HBO's Hung Is An Examination Of Personal Failure

This week's Hung reminded me that I've been wanting to write about the show. HBO's new offering follows the story of Ray - a down-on-his-luck, former athlete-turned-coach on a losing streak in life. But he still has a giant dick.

What, was that too crass? It shouldn't be - protagonist Ray's penis is the focal point of Hung's story, his only redeeming quality after his life takes a dramatic turn for the worst. After his wife leaves him for a wealthy dermatologist, his house burns down in a fire (while his insurance was lapsed, no less), he sleeps in a tent, he's out of money, and the basketball team he coaches is hasn't won a game yet this season. And yet, defiant in the face of adversity, Ray presses on, ultimately resorting to making money with the one aspect of himself that is universally praised: his penis. And, considering the reaction of the women he comes across, it must be something to see:

Ray's companion on his long slog of misery is Tanya, a woman he initially met through a school arts program and re-meets at an entrepreneurship seminar. Tanya starts off as a stereotypically lonely woman, but gets more and more eccentric with each passing episode. She and Ray are two sides of the same coin - but with Tanya, she wears the anguish of her failed dreams right where everyone can see them. Longing to leave her mind-numbing day job, and recently a victim of school budget cuts, she dreams desperately of a way out of corporate America and into an artistic life. She becomes Ray's pimp, but only finds more problems trying to pursue her long dormant dream of being a poet. In this scene, Tanya (who is about 40 years old) goes to face down her mother for stifling her creativity at the tender age of fourteen:

Hung, at times, is depressing viewing, as everyone's life just sucks.

Ray's children are busy finding themselves in the midst of their parent's divorce. Stuck with a mother who seems to regard them as a check on a to-do list, daughter Darby loses herself in a relationship with some tool named Hammer, and son Damon attempts to lose himself in a vaguely goth like music culture.

Ray's ex wife, Jessica realizes the dermatologist she married wasn't the magical ticket to wealth she hoped for after he loses nearly $800,000 in the stock market. And the others in Ray and Tanya's orbit are just as grim as they are.

This may be the show's ongoing snatch of irony - that people so personally miserable would bill themselves as happiness consultants.

Still, despite the thankless grind that is Ray's life, I still find myself tuning in. In an interview with the Women and Hollywood blog, series co-creator Colette Burson, she remarks:

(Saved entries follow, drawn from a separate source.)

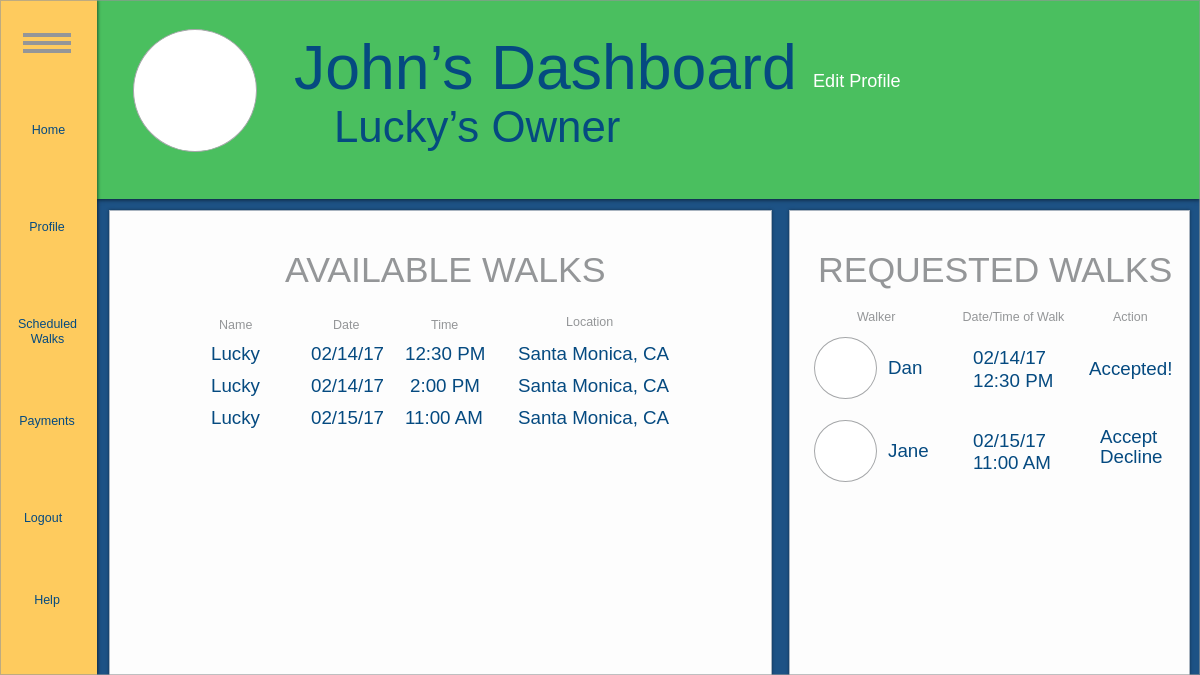
<!DOCTYPE html>
<html lang="en">
<head>
<meta charset="utf-8">
<title>Dashboard</title>
<style>
:root {
  --yellow: #fecb5e;
  --green: #4abf5f;
  --navy: #1d5285;
  --ink: #054a80;
  --grey: #949698;
  --panel: #fdfdfd;
  --white: #fff;
}
* { box-sizing: border-box; margin: 0; padding: 0; }
html, body { width: 1200px; height: 675px; overflow: hidden; }
body { font-family: "Liberation Sans", Arial, sans-serif; color: var(--ink); }
a { color: inherit; text-decoration: none; }
h1, h2 { font-weight: 400; }

.dashboard {
  position: relative;
  display: grid;
  grid-template: 199px 476px / 97px 1103px;
  width: 1200px;
  height: 675px;
  overflow: hidden;
  background: var(--navy);
}
.dashboard::after {
  content: "";
  position: absolute;
  inset: 0;
  z-index: 4;
  border: 1px solid #94969899;
  pointer-events: none;
}

.sidebar {
  grid-row: 1 / 3;
  z-index: 3;
  padding-top: 33px;
  background: var(--yellow);
  box-shadow: 1px 0 3px #0008;
}
.menu-icon { display: block; width: 48px; height: 20px; margin-left: 23px; fill: var(--grey); }
.menu {
  display: grid;
  grid-template-rows: repeat(5, 97px) 67px;
  margin-top: 29px;
  list-style: none;
  font-size: 12.5px;
  line-height: 15px;
  text-align: center;
}
.menu li { display: flex; align-items: center; justify-content: center; padding-right: 3px; }
.menu .home { padding-right: 0; }
.menu .two-lines { padding: 15px 2px 0 0; }
.menu .logout { padding-right: 11px; }

.profile-header {
  z-index: 2;
  display: flex;
  align-items: flex-start;
  padding: 29px 0 0 36px;
  background: var(--green);
  box-shadow: 0 1px 4px #0009;
  white-space: nowrap;
}
.avatar { flex: none; border: 1px solid #a5a7a9; border-radius: 50%; background: var(--white); }
.owner-avatar { width: 124px; height: 123px; }
.titles { flex: none; width: 556px; padding: 3px 0 0 37px; }
.titles h1 { font-size: 62.5px; line-height: 70px; }
.titles p { padding-left: 40px; font-size: 43.8px; line-height: 50px; }
.edit-link { padding-top: 41px; font-size: 18.1px; line-height: 22px; color: var(--white); }

.panels { display: flex; gap: 17px; padding: 11px 10px 0 12px; }
.panel {
  height: 466px;
  border: 1px solid #a9b4c0;
  background: var(--panel);
  box-shadow: 0 0 3px #0006;
  white-space: nowrap;
}
.available { width: 663px; padding: 38px 0 0 101px; }
.requested { width: 401px; padding: 38px 0 0 24px; }
.panel h2 { font-size: 35.7px; line-height: 42px; color: var(--grey); }
.available h2 { padding-left: 74px; }
.requested h2 { margin-left: 4px; letter-spacing: -.1px; }

.row { display: grid; font-size: 18.75px; }
.column-heads { font-size: 12.5px; line-height: 16px; color: var(--grey); }

.available .row { grid-template-columns: 100px 94px 113px 170px; line-height: 32px; }
.available .column-heads { height: 47px; padding-top: 26px; line-height: 16px; }
.available .name { padding-left: 8px; }
.available .date { padding-left: 22px; }
.available .time { padding-left: 26px; }
.available .location { padding-left: 48px; margin-top: -3px; }
.available .afternoon { padding-left: 5px; }

.requested .row { grid-template-columns: 74px 85px 116px 100px; align-items: center; height: 82.5px; }
.requested .column-heads { grid-template-columns: 105.5px 150.5px 100px; height: 21px; padding: 0 0 0 43px; margin-top: 15px; }
.requested .walker-avatar { width: 63px; height: 62px; }
.requested .when { padding-top: 3px; line-height: 22.5px; }
.requested .status { padding-top: 2px; line-height: 20px; }
.requested .choices { display: flex; flex-direction: column; margin: -8px 0 0 11px; line-height: 20px; }
</style>
</head>
<body>
<main class="dashboard">
  <nav class="sidebar" aria-label="Main menu">
    <svg class="menu-icon" viewBox="0 0 48 20" aria-hidden="true">
      <rect width="48" height="4"/>
      <rect y="8" width="48" height="4"/>
      <rect y="16" width="48" height="4"/>
    </svg>
    <ul class="menu">
      <li class="home"><a href="#">Home</a></li>
      <li><a href="#">Profile</a></li>
      <li class="two-lines"><a href="#">Scheduled<br>Walks</a></li>
      <li><a href="#">Payments</a></li>
      <li class="logout"><a href="#">Logout</a></li>
      <li><a href="#">Help</a></li>
    </ul>
  </nav>

  <header class="profile-header">
    <div class="avatar owner-avatar"></div>
    <div class="titles">
      <h1>John’s Dashboard</h1>
      <p>Lucky’s Owner</p>
    </div>
    <a class="edit-link" href="#">Edit Profile</a>
  </header>

  <div class="panels">
    <section class="panel available">
      <h2>AVAILABLE WALKS</h2>
      <div class="row column-heads">
        <span class="name">Name</span>
        <span class="date">Date</span>
        <span class="time">Time</span>
        <span class="location">Location</span>
      </div>
      <div class="row">
        <span>Lucky</span><span>02/14/17</span><span>12:30 PM</span><span>Santa Monica, CA</span>
      </div>
      <div class="row">
        <span>Lucky</span><span>02/14/17</span><span class="afternoon">2:00 PM</span><span>Santa Monica, CA</span>
      </div>
      <div class="row">
        <span>Lucky</span><span>02/15/17</span><span>11:00 AM</span><span>Santa Monica, CA</span>
      </div>
    </section>

    <section class="panel requested">
      <h2>REQUESTED WALKS</h2>
      <div class="row column-heads">
        <span>Walker</span>
        <span>Date/Time of Walk</span>
        <span>Action</span>
      </div>
      <div class="row">
        <div class="avatar walker-avatar"></div>
        <span>Dan</span>
        <span class="when">02/14/17<br>12:30 PM</span>
        <span class="status">Accepted!</span>
      </div>
      <div class="row">
        <div class="avatar walker-avatar"></div>
        <span>Jane</span>
        <span class="when">02/15/17<br>11:00 AM</span>
        <span class="choices"><a href="#">Accept</a><a href="#">Decline</a></span>
      </div>
    </section>
  </div>
</main>
</body>
</html>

As writers, and for me as one of the female creators I felt that Ray was sexy being imperfect. There is something in women that really responds to a man who is imperfect and struggling. The female mind turns off when they are imperfect and not giving a shit about it. But something deep happens in the female psyche when they are trying to keep their head above water whatever their problem is. We really root for them. And so Ray is not perfect. He's beautiful but flawed.

I don't find Ray all that beautiful, nor does my standard issue "female psyche" inherently get soft hearted over a struggling dude. However, I must admit that in these trying times, with this shitty economy, when everyone feels like Sisyphus , it's comforting to see a guy who has been reduced down to his genitalia look the world in the eye each Sunday and start muttering under his breath.

Hung [HBO]
Interview with Colette Burson, co-creator of Hung [Women and Hollywood]
Sisyphus [Wikipedia]